Though not a documentary, also newly out and of related historical interest is Little Orphant Annie, a film restoration by Eric Grayson. Everybody knows of the character Little Orphan Annie, whether through James Whitcomb Riley’s original 1885 poem, the long-running comic strip which debuted in 1924, the radio and film adaptions of the 1930s, the smash-hit Broadway musical from 1977, or its three subsequent film adaptions, the most recent in 2014.
Grayson, a film historian and preservationist, has painstakingly restored Little Orphant Annie from five different prints, making this release the longest version of the 1918 film ever commercially available. It also recreates the tints that were seen in the now-lost 35mm nitrate print. It’s a beauty.
Notably, this silent film represents the character’s earliest cinematic incarnation. Full of vanished Americana as well as striking dreamlike imagery, this entertaining film features the earliest surviving appearance by actress Colleen Moore (one of the biggest stars of the 1920s) as Annie, as well as a rare screen appearance by the once popular poet who started it all (Riley died two years before the film was released).
This crowd-funded project includes a number of special documentary features, among them a valuable booklet essay and commentary track by Moore biographer Jeff Codori, notes on the restoration and a commentary by Grayson, a behind-the-scenes featurette from the restoration premiere, and more. This worthwhile disc is one that silent film buffs, Little Orphan Annie collectors, and those interested in children’s literature will want to get. It’s a hoot.
Next year looks to be as promising as this for silent film documentaries. Among the works set for completion in 2018 is Charlotte Siller’s Documentary of a Lost Girl, a film that uses newly uncovered archival materials, interviews with surviving friends, and location shoots to reveal the life—away from the camera—of film icon Louise Brooks. There is also a documentary about Alice Guy-Blaché, the first female film director, in the works. It is called Be Natural: The Untold Story of Alice Guy-Blache. I am looking forward to both.

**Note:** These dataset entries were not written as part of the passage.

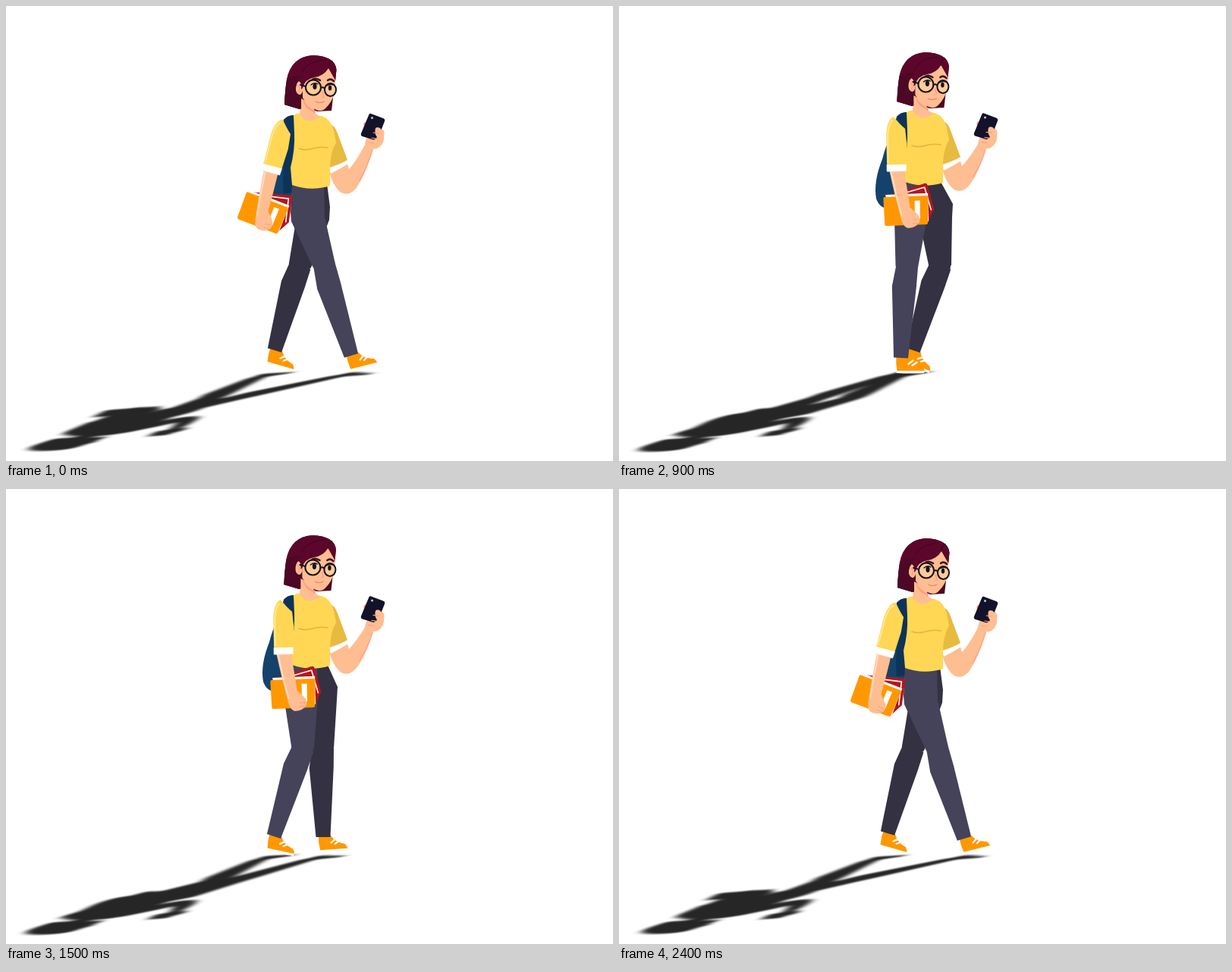
Recreate the animation shown at these times as an HTML page with a canvas. Size 800x600 px, loop 2500 ms.

```html
<!DOCTYPE html>
<html lang="en">
<head>
<meta charset="utf-8">
<title>Walking student</title>
<style>
html, body { margin: 0; width: 100%; height: 100%; overflow: hidden; background: #fff; }
canvas { display: block; }
</style>
</head>
<body>
<canvas id="stage" width="800" height="600"></canvas>
<script>
const stage = document.getElementById('stage').getContext('2d');
const layer = () => {
  const c = document.createElement('canvas');
  c.width = 800;
  c.height = 600;
  return c.getContext('2d');
};
const body = layer(), shade = layer();
const g = body;

const STEP = 100, FRAMES = 25, CYCLE = 2400;
const SKIN = '#ffbe91', BLUSH = '#ff9d85', SHIRT = '#ffd754', ORANGE = '#ff9800';
const NEAR = '#454359', FAR = '#343143', INK = '#17131d';

// time, hip x, knee x, knee y, ankle x, ankle y, foot tilt in degrees
const nearKeys = [
  [0, 399, 419, 342, 455, 461, -14],
  [500, 391, 396, 344, 403.5, 461, -1],
  [900, 386, 379, 344, 371.5, 464, 0],
  [1100, 380, 367, 346, 348.5, 464, 1],
  [1500, 390, 391, 342, 353, 458, 12],
  [1800, 394, 413, 341, 340, 428, 43],
  [2100, 400, 418, 342, 407.5, 462, 4],
  [2400, 399, 419, 342, 455, 461, -14]
];
const farKeys = [
  [0, 405, 387, 343, 354, 454, 16],
  [500, 417, 421, 340, 343.5, 425, 43],
  [900, 418, 423, 343, 387.5, 454, 22],
  [1100, 418, 425, 344, 429, 461, -12],
  [1200, 418, 425, 344, 440, 461, -13],
  [1500, 415, 417, 342, 418, 459, -4],
  [2100, 409, 389, 342, 376, 456, 10],
  [2400, 405, 387, 343, 354, 454, 16]
];

const rad = d => d * Math.PI / 180;
const mix = (a, b, k) => a + (b - a) * k;

function pose(keys, t) {
  let i = 1;
  while (keys[i][0] < t) i++;
  const a = keys[i - 1], b = keys[i];
  const k = (t - a[0]) / (b[0] - a[0]);
  return a.map((v, n) => mix(v, b[n], k)).slice(1);
}

function shape(color, d) {
  g.fillStyle = color;
  g.fill(new Path2D(d));
}

function line(color, width, d) {
  g.strokeStyle = color;
  g.lineWidth = width;
  g.stroke(new Path2D(d));
}

function oval(color, x, y, rx, ry, turn = 0) {
  g.fillStyle = color;
  g.beginPath();
  g.ellipse(x, y, rx, ry, turn, 0, 7);
  g.fill();
}

function group(x, y, deg, draw) {
  g.save();
  g.translate(x, y);
  g.rotate(rad(deg));
  draw();
  g.restore();
}

function shoe(x, y, tilt) {
  group(x, y, tilt, () => {
    shape('#fff', 'M-5 16H31V20Q14 21-6 20Z');
    shape(ORANGE, 'M-6-3L9-3L14 4Q20 9 28 11Q31 14 31 17L-5 17Q-7 7-6-3Z');
    line('#fff', 2.2, 'M10 8L16 3.5M15 10L21 6');
  });
}

function leg([hx, kx, ky, ax, ay, tilt], lift, color, near) {
  shoe(ax, ay, tilt);
  const hy = 250 - lift;
  // point along a limb, pushed sideways (positive is forward)
  const along = (x0, y0, x1, y1) => (k, w) => {
    const len = Math.hypot(x1 - x0, y1 - y0);
    const x = mix(x0, x1, k) + (y1 - y0) / len * w;
    const y = mix(y0, y1, k) - (x1 - x0) / len * w;
    return `${x} ${y}`;
  };
  const thigh = along(hx, hy, kx, ky), shin = along(kx, ky, ax, ay);
  const waist = near ? `M377 ${hy - 16}L${hx + 20} ${hy - 16}` : `M395 ${hy - 16}L423 ${hy - 16}`;
  const hip = near
    ? `L${hx + 21} ${hy + 28}`
    : `L${hx + 22} ${hy + 15}L${hx + 21} ${hy + 32}`;
  shape(color, `${waist}${hip}L${thigh(1, 15)}L${thigh(1, -14.5)}L${hx - 23} ${hy + 34}L${hx - 24} ${hy + 22}Z`);
  oval(color, kx, ky, 14, 14);
  shape(color, `M${shin(0, 15)}L${shin(0.22, 14.5)}L${shin(1, 9.5)}L${shin(1, -9.5)}L${shin(0.22, -17.5)}L${shin(0, -14)}Z`);
}

function bag() {
  shape('#15426a', 'M366 150Q371 144 379 144L384 170L381 205L379 246Q368 262 357 271Q344 272 339 258Q335 236 347 206Q351 190 357 178Z');
  shape('#0d3357', 'M366 150Q371 144 379 144L384 175L381 205L379 246L366 247Q362 215 374 170Z');
}

function phoneArm(lift) {
  const y = -lift, h = -lift * 0.15;
  shape(SKIN, `M427 ${215 + y}L449 ${205 + y}L452 ${215 + y}Q460 ${207 + y} 473 ${183 + h}L484 ${188 + h}Q474 ${222 + h} 461 ${241 + y}Q450 ${253 + y} 439 ${244 + y}Q430 ${234 + y} 427 ${222 + y}Z`);
  line(BLUSH, 1.2, `M483 ${190 + h}Q476 ${212 + h} 466 ${230 + y}`);
  g.save();
  g.translate(0, h);
  shape(BLUSH, 'M475 153Q470 152 472 160L478 166Z');
  shape(SKIN, 'M473 184Q473 175 480 169L488 160Q492 158 495 162Q500 164 498 172Q499 180 492 186Q484 192 473 184Z');
  shape('#12122a', 'M481 142L497 148Q500 149 499 152L490 175Q489 178 486 177L470 172Q467 171 468 168L478 144Q479 141 481 142Z');
  oval('#c9c9de', 482.5, 147.5, 1.5, 1.5);
  shape(SKIN, 'M487 161Q491 158 495 163Q499 165 498 173Q495 185 488 188Q478 188 477 179Q486 177 489 173Q485 168 487 161Z');
  line(BLUSH, 1.2, 'M478 180L485 181M482 174L489 175M484 167L491 168');
  g.restore();
}

function shirt() {
  shape('#fff', 'M425 212L448 202L451 208Q440 215 428 221Z');
  shape('#e7ba40', 'M424 155Q433 156 437 168L450 203Q440 209 426 213Z');
  shape(SHIRT, 'M379 144Q384 141 388 142L416 145Q428 149 432 164L435 180Q427 195 427 213L427 237Q402 245 377 236L375 213Q381 190 380 168Z');
  line('#e3b441', 1.6, 'M386 188Q394 191 404 188Q414 185 424 187');
  shape(SKIN, 'M389 122L387 143Q397 159 414 146L406 140L407 130Z');
  shape(BLUSH, 'M391 127Q397 137 408 139L407 142Q395 139 391 127Z');
}

function head() {
  shape('#4c0824', 'M404 65Q434 66 435.500 84L434 100L431 121L429 138L410 139L396 134L387 136L367 130Q368 108 370 97Q376 67 404 65Z');
  shape(SKIN, 'M389 122L389 143L405 143L407 132Z');
  shape(BLUSH, 'M391 122Q396 134 408 138L406 140Q394 137 391 122Z');
  shape(SKIN, 'M391 96L407 88L425 81L434 93L434 112Q430 126 422 134Q417 140 409 137Q397 132 391 121Z');
  oval(SKIN, 386, 108, 5, 9, -0.15);
  line(BLUSH, 1.2, 'M384 104Q389 107 386 114');
  shape('#5c062b', 'M404 65Q434 66 435.500 84L434 98L425 82Q419 92 407 94Q394 96 391 108L389 110Q390 101 386 99Q381 103 382 112L384 118L387 136L367 130Q368 108 370 97Q376 67 404 65Z');
  shape('#4c0824', 'M371 96Q379 92 390 92Q381 101 382 112L384 118L387 136L367 130Q368 108 371 96Z');
  line('#420720', 1.2, 'M391 86Q399 73 420 71M425 82Q424 76 430 73');
  // face
  line('#3b1220', 2.6, 'M404 97Q408 94 414 98M424 98Q428 95 432 99');
  oval('#ffcb98', 405, 108, 9.5, 9.5);
  oval('#ffcb98', 427.5, 110, 7, 8);
  oval(INK, 407, 106, 2.6, 4);
  oval(INK, 427, 108, 2.2, 3.6);
  line(INK, 1.4, 'M402 104Q406 100 411 103M423 105Q427 102 431 104');
  g.strokeStyle = INK;
  g.lineWidth = 2;
  g.beginPath();
  g.ellipse(405, 107.5, 10, 10, 0, 0, 7);
  g.moveTo(435, 110.500);
  g.ellipse(427.500, 110.500, 7.5, 8.5, 0, 0, 7);
  g.stroke();
  line(INK, 2, 'M388 104L395 106M415 108Q418 106 420 109');
  line(BLUSH, 1.3, 'M417 113L419 120L416 121');
  line('#ef7f6c', 1.2, 'M408 126Q413 129 419 126');
}

function books() {
  shape('#b5161d', 'M-21-32L27-45Q30-46 31-43L38-11L29 6L-18 0Z');
  line('#fff', 1.6, 'M-17-30L27-40L34-10');
  shape('#8d1018', 'M26-36L32-10L28 3Z');
  shape('#fff', 'M-25-33L31-32L30 5L-20 0Z');
  shape(ORANGE, 'M-26-30L29-29Q31-29 31-26L29 6Q29 9 26 9L-25 8Q-28 8-28 5L-28-28Q-28-30-26-30Z');
  shape('#fff', 'M13-23L20-23L19 1L12 1Z');
}

function bookArm(k) {
  const upper = mix(15, -6, k), fore = mix(12, -20, k), tilt = mix(20, -11, k);
  const x = 365 - 60 * Math.sin(rad(upper)), y = 160 + 60 * Math.cos(rad(upper));
  const hx = x - 2 - 68 * Math.sin(rad(fore)), hy = y + 66 * Math.cos(rad(fore));
  group(hx, hy, tilt, books);
  group(x, y, fore, () => {
    shape(SKIN, 'M-9.500-6L9.500-6Q9 25 7 52L14 62Q18 67 15 74Q7 81-2 78Q-8 74-7.500 62Q-9.500 32-9.500-6Z');
    line('#ffdcc0', 2, 'M-7.500 0Q-8 30-6 60');
    line(BLUSH, 1.1, 'M7 69L14 70M6 74L12 75');
  });
  group(365, 160, upper, () => {
    shape(SHIRT, 'M-12.500 56L-13 14Q-12-6-3-10Q5 0 12 6L14 26L12.500 57Z');
    line('#ffe795', 2, 'M-11 50L-11 14Q-10-1-5-5');
    shape('#fff', 'M-13 53L13 53L12.500 62L-13 62Z');
    line('#f3e6dc', 0.8, 'M-12 62L12 62');
  });
}

function figure(t) {
  const lift = 4 * (1 - Math.cos(t * Math.PI / 600));
  const swing = 1 - Math.abs(t - 1200) / 1200;
  const upper = (dx, draw) => {
    g.save();
    g.translate(dx, -lift);
    draw();
    g.restore();
  };
  g.clearRect(0, 0, 800, 600);
  g.lineCap = g.lineJoin = 'round';
  upper(0, bag);
  leg(pose(farKeys, t), lift, FAR, false);
  leg(pose(nearKeys, t), lift, NEAR, true);
  phoneArm(lift);
  upper(0, shirt);
  upper(-lift * 0.15, head);
  upper(0, () => bookArm(swing));
}

// The blur happens before the skew, so it smears along the ground.
function castShadow() {
  shade.globalCompositeOperation = 'copy';
  shade.filter = 'blur(4px)';
  shade.drawImage(body.canvas, 0, 0);
  shade.filter = 'none';
  shade.globalCompositeOperation = 'source-in';
  shade.fillStyle = '#262626';
  shade.fillRect(0, 0, 800, 600);
  stage.save();
  stage.transform(1, 0, 0.865, -0.25, -415, 603);
  stage.drawImage(shade.canvas, 0, 0);
  stage.restore();
}

function render(now) {
  const frame = Math.floor(now / STEP) % FRAMES;
  figure(frame * STEP % CYCLE);
  stage.fillStyle = '#fff';
  stage.fillRect(0, 0, 800, 600);
  castShadow();
  stage.drawImage(body.canvas, 0, 0);
}

function loop() {
  render(performance.now());
  requestAnimationFrame(loop);
}
loop();
</script>
</body>
</html>
```
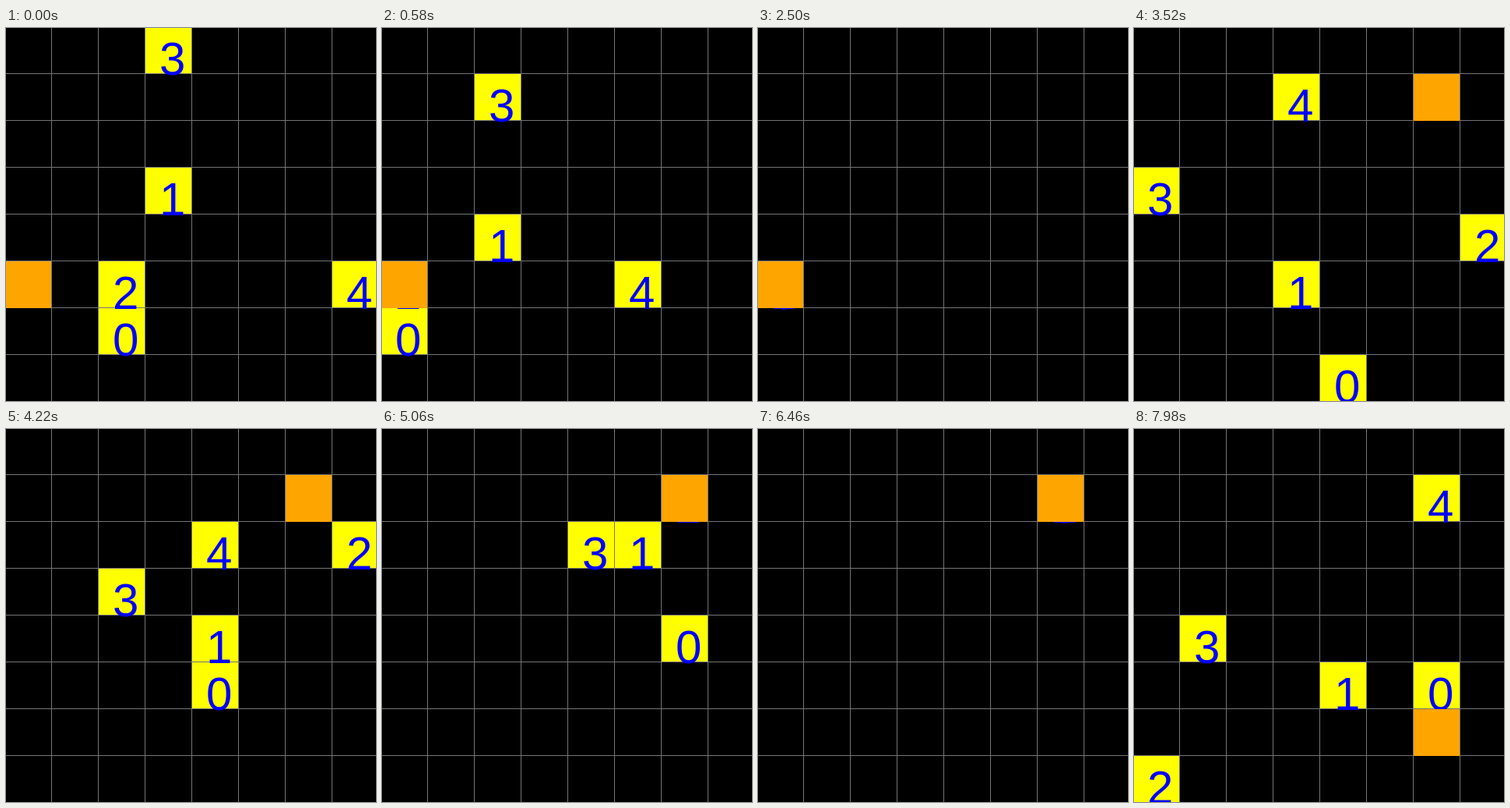
These frames come from a looping animation (475x478 px, 8 s). An HTML page with a canvas:

```html
<!DOCTYPE html>
<html>
<head>
<meta charset="utf-8">
<style>
  html, body { margin: 0; width: 100%; height: 100%; overflow: hidden; background: #000; }
  canvas { display: block; }
</style>
</head>
<body>
<canvas id="stage" width="475" height="478"></canvas>
<script>
const ctx = document.getElementById('stage').getContext('2d');
const LOOP = 8000, CELL = 60, MOVE_TIME = 280;
const DIRECTIONS = { L: [-1, 0], R: [1, 0], U: [0, -1], D: [0, 1] };

// Each agent: start column, start row, moves.
const scenes = [
  { start: 0, firstMove: 120, goal: [0, 5], agents: [
    [2, 6, 'LLU'], [3, 3, 'LDLDL'], [2, 5, 'LL'], [3, 0, 'DLDLDDDL'], [7, 5, 'LLLLLLL']] },
  { start: 3520, firstMove: 3900, goal: [6, 1], agents: [
    [4, 7, 'UURURRUUUL'], [3, 5, 'RUUURRU'], [7, 4, 'UUUL'], [0, 3, 'RRRURRRU'], [3, 1, 'DRRRU']] },
  { start: 7860, firstMove: LOOP, goal: [6, 6], agents: [
    [6, 5, ''], [4, 5, ''], [0, 7, ''], [1, 4, ''], [6, 1, '']] }
];

function positionAfter([col, row, moves], count) {
  for (const move of moves.slice(0, count)) {
    col += DIRECTIONS[move][0];
    row += DIRECTIONS[move][1];
  }
  return [col, row];
}

function fillCell(col, row, color, height = CELL - 1) {
  ctx.fillStyle = color;
  ctx.fillRect(col * CELL - 1, row * CELL - 1, CELL - 1, height);
}

function drawGrid() {
  ctx.fillStyle = '#000';
  ctx.fillRect(0, 0, 475, 478);
  ctx.fillStyle = '#747474';
  for (let p = CELL - 2; p < 475; p += CELL) {
    ctx.fillRect(p, 0, 1, 478);
    ctx.fillRect(0, p, 475, 1);
  }
}

function draw(time) {
  const scene = scenes.findLast(s => time >= s.start);
  const count = Math.max(0, Math.floor((time - scene.firstMove) / MOVE_TIME) + 1);
  drawGrid();
  ctx.font = '60px "Liberation Sans", Arial, sans-serif';
  scene.agents.forEach((agent, label) => {
    const [col, row] = positionAfter(agent, count);
    fillCell(col, row, '#ff0');
    ctx.fillStyle = '#00f';
    ctx.fillText(label, col * CELL + 17, row * CELL + 59.5);
  });
  // The goal hides the agents that have reached it.
  fillCell(...scene.goal, '#ffa500', CELL);
}

const origin = performance.now();
function tick() {
  draw((performance.now() - origin) % LOOP);
  requestAnimationFrame(tick);
}
tick();
</script>
</body>
</html>
```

Thomas Gladysz has been writing about early film for more than 20 years. His work has appeared in the San Francisco Chronicle and Classic Images, and in programs for the San Francisco Silent Film Festival, Telluride, Ebertfest, Syracuse Cinefest and others. He is also the author of three books on the films of Louise Brooks, including Beggars of Life: A Companion to the 1928 Film.